For obvious reasons, the disadvantages of cruise ship employment are linked to the reasons why some people should avoid working on a cruise ship. Most notably, working on a cruse ship requires you to operate far outside of your comfort zone. You have to remain focused on your job even though you’ll be far away from home, either at sea or at port (often a port in a foreign country, no less). Moreover, after working in this somewhat intimidating environment (at least for many), you can’t simply return to the familiar comforts of home. Rather, you’ll return to a small cabin, one that you will likely share with another person who may come from a country very different from your own. The basic point is this: working on a cruise ship requires you to work and live in an environment that will be in many ways foreign and challenging, so working on a cruise ship is not for people who are incapable of functioning at a high level outside of their comfort zone.
To work on a cruise ship, you should also be prepared to work long (and sometimes erratic) hours. Contracts for cruise ship employment are fairly short (they tend to last for four to six months), but you will work a lot during this period. Full days off are rare, and many positions require long days of challenging labor. Also, you have to be prepared to work any time your cruise line employer needs you. When you are on the ship, you can be called upon to work – that’s the basic rule. So, you obviously shouldn’t work on a cruise ship if you have a poor work ethic, but you also shouldn’t work on a cruise ship if you can’t handle an inconsistent work schedule. If you thrive in an 8-to-5 position, you might have trouble adapting to the cruise-ship schedule.

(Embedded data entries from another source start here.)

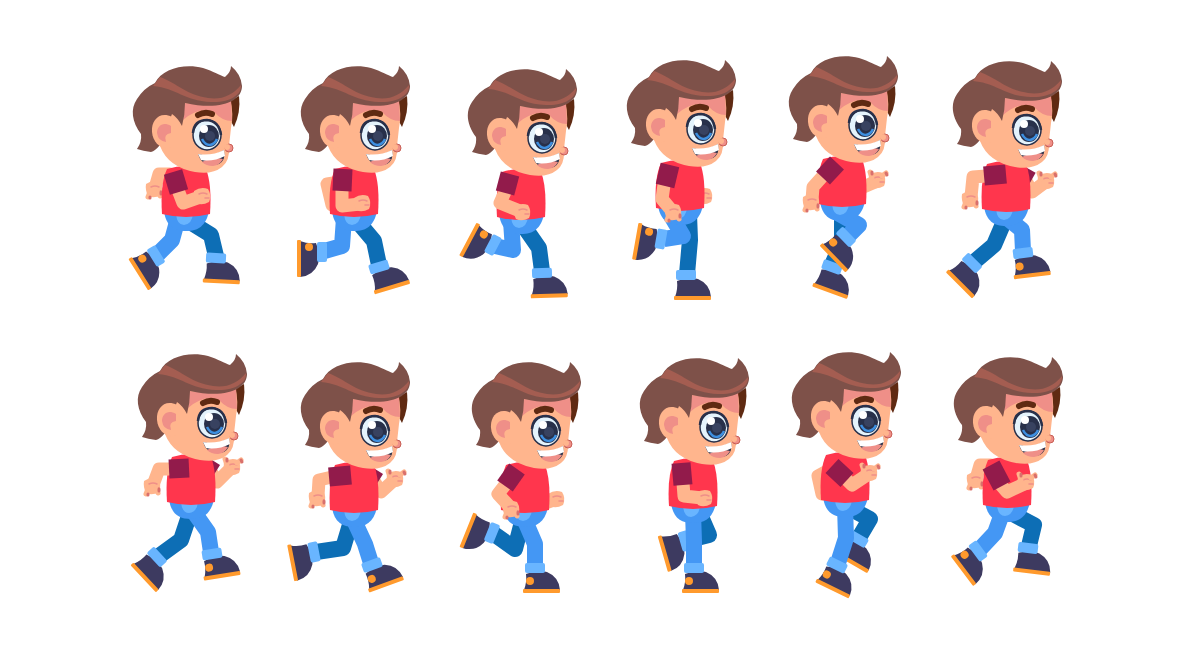
<!DOCTYPE html>
<html lang="en">
<head>
<meta charset="utf-8">
<title>Running boy: twelve-pose cycle</title>
<style>
:root {
  --hair: #7e5149; --hair-light: #a45d51; --hair-dark: #5f2a12;
  --skin: #ffb58d; --blush: #ef8f88; --nail: #d9706c;
  --shirt: #ff364d; --sleeve: #921b4b;
  --jeans: #4497f4; --jeans-light: #69b5ff; --jeans-dark: #0d6eb5;
  --shoe: #3d3a60; --sole: #ff9a2d; --ink: #28304a;
}
html, body { margin: 0; background: #fff; overflow: hidden; }
svg { display: block; width: 1200px; height: 667px; }
.leg, .arm, .cap { fill: none; stroke-linejoin: round; }
.leg { stroke-width: 16; }
.front { stroke: var(--jeans); }
.back { stroke: var(--jeans-dark); }
.arm { stroke: var(--skin); stroke-width: 13; stroke-linecap: round; }
.cap { stroke: var(--sleeve); stroke-width: 19; }
</style>
</head>
<body>
<svg viewBox="0 0 1200 667" role="img" aria-label="Twelve poses of a running boy in a red shirt and blue jeans">
  <defs>
    <g id="head">
      <path fill="var(--hair-dark)" d="M224 104L239 96Q241 112 234 127L228 116Z"/>
      <path fill="var(--skin)" d="M166 100L230 98Q234 114 231 128L229 146Q230 161 222 167Q212 175 195 172Q168 167 160 146Z"/>
      <path fill="var(--blush)" d="M184 103Q206 106 231 99L232 121Q222 121 214 112Q199 106 183 120Z"/>
      <path fill="var(--hair)" d="M155 83C162 69 184 63 203 68C213 71 221 76 225 77Q231 72 231 66Q241 74 242 86C242 101 221 111 185 103Q185 115 182 126Q178 118 172 114L160 145Q155 151 151 152Q143 151 137 149Q142 142 141 134C132 122 130 109 137 99Q144 88 155 83Z"/>
      <path fill="var(--hair-light)" d="M153 86L160 77C178 84 187 95 208 98Q228 101 241 85C242 95 229 103 211 102C184 101 177 88 153 86Z"/>
      <path fill="var(--skin)" d="M172 117C160 111 151 120 152 132C153 144 163 151 172 147Z"/>
      <path fill="var(--blush)" d="M171 126C163 121 157 126 157 133Q158 141 166 142Q163 134 171 133Z"/>
      <path fill="none" stroke="var(--hair-dark)" stroke-width="6" stroke-linecap="round" d="M198 115Q205 111 212 114"/>
      <ellipse cx="207" cy="135" rx="14" ry="15" fill="#e4f3fc" stroke="var(--ink)" stroke-width="1.5"/>
      <path fill="none" stroke="var(--ink)" stroke-width="2.5" d="M193 133Q194 120 207 120Q219 121 221 135"/>
      <ellipse cx="209" cy="136" rx="10" ry="11" fill="var(--ink)"/>
      <path fill="none" stroke="#3d8fe0" stroke-width="2.5" d="M202 139Q205 145 210 145Q215 144 217 139"/>
      <circle cx="210" cy="136" r="5" fill="#384260"/>
      <circle cx="204" cy="129" r="4" fill="#fff"/>
      <ellipse cx="229" cy="148" rx="4" ry="4" fill="var(--blush)" stroke="#c85f55"/>
      <circle cx="227" cy="147" r="3" fill="var(--skin)"/>
      <path fill="var(--ink)" d="M198 154Q212 158 224 150Q226 160 219 164Q202 168 198 154Z"/>
      <path fill="var(--blush)" d="M202 162Q212 156 223 159Q220 165 213 166Q206 166 202 162Z"/>
      <path fill="#fff" d="M198 154Q212 156 224 150L225 156Q213 162 201 160Z"/>
    </g>
    <g id="torso">
      <path fill="var(--jeans)" d="M164 211C166 226 174 231 186 231C198 231 206 226 209 211Z"/>
      <path fill="var(--jeans-light)" d="M176 214Q177 225 184 225Q192 224 193 214Z"/>
      <path fill="var(--shirt)" d="M167 169Q186 163 206 169Q212 184 210 214Q186 220 162 214Q160 184 167 169Z"/>
    </g>
    <g id="foot">
      <path fill="var(--shoe)" d="M-11 22Q-8 14 -9 6Q3 1 12 4Q24 9 25 22Z"/>
      <rect x="-12" y="21" width="37" height="4" rx="1" fill="var(--sole)"/>
      <rect x="-10" y="-5" width="20" height="10" rx="2" fill="var(--jeans-light)"/>
    </g>
    <g id="near-foot">
      <use href="#foot"/>
      <circle cx="-5" cy="13" r="4" fill="var(--sole)"/>
    </g>
    <g id="hand">
      <path fill="var(--skin)" d="M-8 -5Q-1 -10 6 -7Q10 -1 7 6Q0 10 -6 7Q-9 1 -8 -5Z"/>
      <path fill="none" stroke="var(--blush)" stroke-width="1.5" stroke-linecap="round" d="M-3 -2Q1 -4 5 -2M3 2H7"/>
    </g>
    <g id="open-hand">
      <use href="#hand"/>
      <path fill="none" stroke="var(--skin)" stroke-width="5" stroke-linecap="round" d="M-5 -2L-7 -8M5 -4L9 -7"/>
      <path fill="none" stroke="var(--nail)" stroke-width="3" stroke-linecap="round" d="M9 -7L10 -5M-5 -8V-6"/>
    </g>
    <g id="low-hand">
      <use href="#hand"/>
      <path fill="none" stroke="var(--skin)" stroke-width="5" stroke-linecap="round" d="M-4 3L-6 8M4 3L6 7"/>
      <path fill="none" stroke="var(--nail)" stroke-width="3" stroke-linecap="round" d="M-4 8V9M7 3V5"/>
    </g>
  </defs>

  <rect width="1200" height="667" fill="#fff"/>

  <g id="pose-1">
    <path class="arm" d="M170 174L159 174L155 188"/><use href="#low-hand" x="154" y="189"/>
    <path class="leg back" d="M190 222L211 235L216 256"/><use href="#foot" transform="translate(216 258) rotate(3)"/>
    <path class="leg front" d="M178 218L172 240L157 255"/><use href="#near-foot" transform="translate(156 256) rotate(58)"/>
    <use href="#torso"/>
    <path class="arm" d="M178 190L183 203L200 197"/><use href="#hand" x="202" y="196"/>
    <path class="cap" d="M173 172L179 192"/>
    <use href="#head"/>
  </g>

  <g id="pose-2" transform="translate(168 0)">
    <path class="arm" d="M172 182L159 184L164 205"/>
    <path class="leg back" d="M190 222L206 241L211 265"/><use href="#foot" transform="translate(211 267) rotate(-17)"/>
    <path class="leg front" d="M176 218L174 246L153 252"/><use href="#near-foot" transform="translate(154 252) rotate(90)"/>
    <use href="#torso"/>
    <path class="arm" d="M174 190L174 206L192 204"/><use href="#hand" x="194" y="203"/>
    <path class="cap" d="M175 169L174 191"/>
    <use href="#head"/>
  </g>

  <g id="pose-3" transform="translate(335 3)">
    <path class="leg back" d="M188 222L204 245L207 268"/><use href="#foot" transform="translate(207 270) rotate(-2)"/>
    <path class="leg front" d="M176 218L178 247L160 243"/><use href="#near-foot" transform="translate(158 242) rotate(118)"/>
    <use href="#torso"/>
    <path class="arm" d="M170 189L165 200L185 208"/><use href="#hand" x="187" y="209"/>
    <path class="cap" d="M175 171L170 190"/>
    <use href="#head"/>
  </g>

  <g id="pose-4" transform="translate(494 -6)">
    <use href="#hand" x="210" y="202"/>
    <path class="leg back" d="M195 220L196 246L193 280"/><use href="#foot" transform="translate(192 281)"/>
    <path class="leg front" d="M176 220L189 242L170 245"/><use href="#near-foot" transform="translate(167 245) rotate(100)"/>
    <use href="#torso"/>
    <path class="arm" d="M170 191L168 205L178 217"/><use href="#low-hand" x="179" y="218"/>
    <path class="cap" d="M176 171L171 192"/>
    <use href="#head"/>
  </g>

  <g id="pose-5" transform="translate(656 -10)">
    <path class="arm" d="M205 198L219 192"/><use href="#open-hand" x="221" y="190"/>
    <path class="leg back" d="M186 222L186 252L176 275"/><use href="#foot" transform="translate(176 277) rotate(20)"/>
    <path class="leg front" d="M180 222L203 235L192 246"/><use href="#near-foot" transform="translate(190 247) rotate(46)"/>
    <use href="#torso"/>
    <path class="arm" d="M166 187L157 197L156 210"/><use href="#low-hand" x="155" y="212"/>
    <path class="cap" d="M181 173L167 188"/>
    <use href="#head"/>
  </g>

  <g id="pose-6" transform="translate(820 -5)">
    <path class="arm" d="M204 182L212 197L224 188"/><use href="#open-hand" x="226" y="186"/>
    <path class="cap" d="M202 181L211 186"/>
    <path class="leg back" d="M186 222L174 250L154 267"/><use href="#foot" transform="translate(152 268) rotate(45)"/>
    <path class="leg front" d="M186 222L202 235L203 256"/><use href="#near-foot" transform="translate(203 258) rotate(-7)"/>
    <use href="#torso"/>
    <path class="arm" d="M166 181L153 182L151 202"/><use href="#low-hand" x="150" y="204"/>
    <path class="cap" d="M186 179L164 181"/>
    <use href="#head"/>
  </g>

  <g id="pose-7" transform="translate(5 288)">
    <path class="arm" d="M204 180L212 194L225 181"/><use href="#open-hand" x="227" y="179"/>
    <path class="cap" d="M202 180L210 185"/>
    <path class="leg back" d="M186 222L176 252L154 268"/><use href="#foot" transform="translate(152 269) rotate(47)"/>
    <path class="leg front" d="M186 220L203 244L206 264"/><use href="#near-foot" transform="translate(207 266) rotate(-9)"/>
    <use href="#torso"/>
    <path class="arm" d="M166 181L154 181L148 197"/><use href="#low-hand" x="147" y="198"/>
    <path class="cap" d="M184 180L164 181"/>
    <use href="#head"/>
  </g>

  <g id="pose-8" transform="translate(168 296)">
    <path class="arm" d="M204 182L213 196L225 185"/><use href="#open-hand" x="227" y="183"/>
    <path class="cap" d="M202 181L210 186"/>
    <path class="leg back" d="M184 222L175 252L148 256"/><use href="#foot" transform="translate(146 256) rotate(79)"/>
    <path class="leg front" d="M184 220L197 248L203 267"/><use href="#near-foot" transform="translate(204 269) rotate(-20)"/>
    <use href="#torso"/>
    <path class="arm" d="M164 181L151 184L150 200"/><use href="#low-hand" x="149" y="202"/>
    <path class="cap" d="M183 179L161 181"/>
    <use href="#head"/>
  </g>

  <g id="pose-9" transform="translate(339 296)">
    <path class="arm" d="M204 208L215 204"/><use href="#hand" x="217" y="203"/>
    <path class="leg back" d="M184 222L176 253L155 238"/><use href="#foot" transform="translate(153 237) rotate(112)"/>
    <path class="leg front" d="M184 220L196 248L196 270"/><use href="#near-foot" transform="translate(196 272)"/>
    <use href="#torso"/>
    <path class="arm" d="M166 189L159 198L171 211"/><use href="#low-hand" x="172" y="213"/>
    <path class="cap" d="M178 173L166 190"/>
    <use href="#head"/>
  </g>

  <g id="pose-10" transform="translate(507 292)">
    <path class="leg back" d="M192 220L202 243L178 249"/><use href="#foot" transform="translate(178 249) rotate(74)"/>
    <path class="leg front" d="M186 220L187 250V274"/><use href="#near-foot" transform="translate(187 276)"/>
    <use href="#torso"/>
    <path class="arm" d="M176 191L177 204L195 206"/><use href="#hand" x="197" y="206"/>
    <path class="cap" d="M174 171L176 193"/>
    <use href="#head"/>
  </g>

  <g id="pose-11" transform="translate(659 286)">
    <path class="arm" d="M170 184L159 190L163 208"/>
    <path class="leg back" d="M190 222L211 233L201 250"/><use href="#foot" transform="translate(199 253) rotate(30)"/>
    <path class="leg front" d="M186 220L187 252L179 277"/><use href="#near-foot" transform="translate(178 279) rotate(26)"/>
    <use href="#torso"/>
    <path class="arm" d="M187 193L193 199L208 189"/><use href="#open-hand" x="210" y="187"/>
    <path class="cap" d="M173 180L188 194"/>
    <use href="#head"/>
  </g>

  <g id="pose-12" transform="translate(821 291)">
    <path class="arm" d="M170 174L159 174L155 188"/><use href="#low-hand" x="154" y="189"/>
    <path class="leg back" d="M190 222L213 234L208 255"/><use href="#foot" transform="translate(207 257) rotate(7)"/>
    <path class="leg front" d="M182 220L174 242L159 258"/><use href="#near-foot" transform="translate(157 260) rotate(53)"/>
    <use href="#torso"/>
    <path class="arm" d="M180 194L186 201L203 193"/><use href="#open-hand" x="205" y="191"/>
    <path class="cap" d="M170 174L181 195"/>
    <use href="#head"/>
  </g>
</svg>
</body>
</html>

Essentially, unless you are confident you can work outside your comfort zone for an extended period of time (the length of your contract with a cruise line), holding a cruise ship job really isn’t for you. If, on the other hand, you are excited by being placed in foreign environments and you can tolerate a demanding and often bizarre work schedule, you might be perfectly suited for working on a cruise ship. Because everyone seems to hear about the benefits of cruise ship employment, though, many people think that getting a cruise ship job would be nothing but great. This may be true, but only for the right kind of person.